__WHAT THIS TASK INVOLVES__.
Return each line of the listing below, unchanged, and omit the images.

__PROVIDED DATA__.

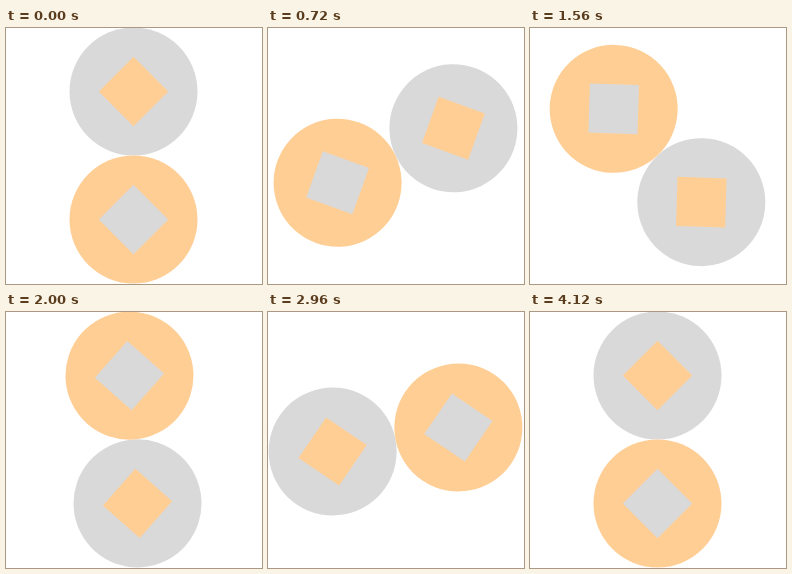
An HTML page that plays this animation: 256 by 256 pixels, repeating every 4.22 s.

```html
<!DOCTYPE html>
<html>
<head>
<meta charset="utf-8">
<style>
html, body { margin: 0; height: 100%; overflow: hidden; background: #fff; }
svg { display: block; width: 100%; height: 100%; }
.gray { fill: #d9d9d9; }
.orange { fill: #ffce95; }
</style>
</head>
<body>
<svg viewBox="0 0 256 256">
  <defs>
    <circle id="disc" r="64"/>
    <path id="diamond" d="M0-34.7 34.7 0 0 34.7-34.7 0Z"/>
  </defs>
  <g id="pair">
    <g transform="translate(0 -64)">
      <use href="#disc" class="gray"/>
      <use href="#diamond" class="orange"/>
    </g>
    <g transform="translate(0 64)">
      <use href="#disc" class="orange"/>
      <use href="#diamond" class="gray"/>
    </g>
  </g>
</svg>
<script>
const LOOP = 4220, TICK = 40, LAST = 103, STEPS = 100;
const pair = document.getElementById('pair');

function draw(now) {
  const tick = Math.min(LAST, Math.floor((now % LOOP) / TICK));
  // The turn pauses for one tick after every 25, three times per loop.
  const pauses = Math.min(3, Math.max(0, Math.floor((tick - 1) / 25)));
  const angle = (tick - pauses) * 360 / STEPS;
  pair.setAttribute('transform', `translate(127.5 127.5) rotate(${angle})`);
}

let start;
function loop(now) {
  start ??= now;
  draw(now - start);
  requestAnimationFrame(loop);
}
draw(0);
requestAnimationFrame(loop);
</script>
</body>
</html>
```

__RESULT BELOW__.
An HTML page that plays this animation: 256 by 256 pixels, repeating every 4.22 s.

```html
<!DOCTYPE html>
<html>
<head>
<meta charset="utf-8">
<style>
html, body { margin: 0; height: 100%; overflow: hidden; background: #fff; }
svg { display: block; width: 100%; height: 100%; }
.gray { fill: #d9d9d9; }
.orange { fill: #ffce95; }
</style>
</head>
<body>
<svg viewBox="0 0 256 256">
  <defs>
    <circle id="disc" r="64"/>
    <path id="diamond" d="M0-34.7 34.7 0 0 34.7-34.7 0Z"/>
  </defs>
  <g id="pair">
    <g transform="translate(0 -64)">
      <use href="#disc" class="gray"/>
      <use href="#diamond" class="orange"/>
    </g>
    <g transform="translate(0 64)">
      <use href="#disc" class="orange"/>
      <use href="#diamond" class="gray"/>
    </g>
  </g>
</svg>
<script>
const LOOP = 4220, TICK = 40, LAST = 103, STEPS = 100;
const pair = document.getElementById('pair');

function draw(now) {
  const tick = Math.min(LAST, Math.floor((now % LOOP) / TICK));
  // The turn pauses for one tick after every 25, three times per loop.
  const pauses = Math.min(3, Math.max(0, Math.floor((tick - 1) / 25)));
  const angle = (tick - pauses) * 360 / STEPS;
  pair.setAttribute('transform', `translate(127.5 127.5) rotate(${angle})`);
}

let start;
function loop(now) {
  start ??= now;
  draw(now - start);
  requestAnimationFrame(loop);
}
draw(0);
requestAnimationFrame(loop);
</script>
</body>
</html>
```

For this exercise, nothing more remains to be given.